## Work to be completed
Give the number of lines in these entries that contain the string "noise", with no further comment.

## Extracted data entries
Start of Block
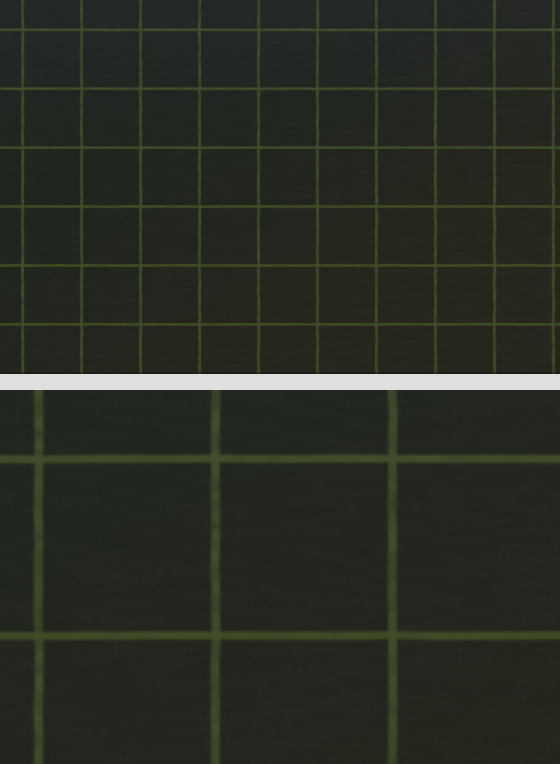
Top: the whole. Bottom: its middle third, enlarged.
Reproduce this pattern procedurally as a WebGL 2 fragment shader.

```glsl
#version 300 es
precision highp float;
// Dark woven cloth with a windowpane check of thin, mottled olive threads.
uniform vec2 u_resolution;
out vec4 fragColor;

float hash(vec2 p) {
  return fract(sin(dot(p, vec2(127.1, 311.7))) * 43758.5453);
}

float noise(vec2 p) {
  vec2 i = floor(p), f = fract(p);
  f = f * f * (3.0 - 2.0 * f);
  return mix(mix(hash(i), hash(i + vec2(1, 0)), f.x),
             mix(hash(i + vec2(0, 1)), hash(i + vec2(1, 1)), f.x), f.y);
}

// Distance to the nearest of a set of evenly spaced lines
float lineDistance(float x, float first, float pitch) {
  return abs(fract((x - first) / pitch + 0.5) - 0.5) * pitch;
}

// Soft-edged thread of the given half width
float thread(float d, float halfWidth, float blur) {
  return 1.0 - smoothstep(halfWidth - blur, halfWidth + blur, d);
}

void main() {
  vec2 uv = gl_FragCoord.xy / u_resolution;
  vec2 p = gl_FragCoord.xy / u_resolution.y;
  float blur = max(0.0022, 0.75 / u_resolution.y);

  // Ground: cool at the top, warm towards the lower right
  vec3 cool = vec3(0.138, 0.155, 0.148);
  vec3 green = vec3(0.124, 0.146, 0.121);
  vec3 warm = vec3(0.148, 0.149, 0.117);
  vec3 color = mix(green, cool, smoothstep(0.5, 1.0, uv.y));
  color = mix(color, warm, smoothstep(0.35, 1.15, 0.65 * uv.x + 0.75 * (1.0 - uv.y)));

  // Weave: faint horizontal streaks and fine grain
  color += 0.012 * (noise(p * vec2(38.0, 260.0)) - 0.5);
  color += 0.008 * (noise(p * 330.0 + 17.0) - 0.5);

  // Check: both directions waver slightly
  float waverX = 0.0014 * (noise(vec2(p.x * 6.0, p.y * 45.0)) - 0.5);
  float waverY = 0.0010 * (noise(vec2(p.x * 20.0, p.y * 6.0) + 9.0) - 0.5);
  float dx = lineDistance(p.x + waverX, 0.0605, 0.1577);
  float dy = lineDistance(p.y + waverY, 0.1328, 0.1575);

  // Greenish fringe beside the threads
  float fringe = max(thread(dx, 0.0055, 0.003), thread(dy, 0.0050, 0.003));
  color = mix(color, vec3(0.150, 0.185, 0.105), 0.6 * fringe);

  // Threads: the upright ones are more broken, the level ones more olive
  float mottleX = 0.62 + 0.38 * noise(vec2(p.x * 30.0, p.y * 110.0));
  float mottleY = 0.80 + 0.20 * noise(vec2(p.x * 70.0, p.y * 30.0) + 5.0);
  vec3 upright = mix(vec3(0.245, 0.305, 0.180), vec3(0.265, 0.295, 0.165), uv.x * (1.0 - uv.y));
  vec3 level = mix(vec3(0.265, 0.305, 0.125), vec3(0.255, 0.305, 0.195), uv.y);
  color = mix(color, upright, mottleX * thread(dx, 0.0038, blur));
  color = mix(color, level, mottleY * thread(dy, 0.0034, blur));

  // Thin dark selvage along the bottom edge
  color *= 1.0 - 0.35 * (1.0 - smoothstep(0.001, 0.006, p.y));

  fragColor = vec4(color, 1.0);
}
```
End of Block
## Written answer
7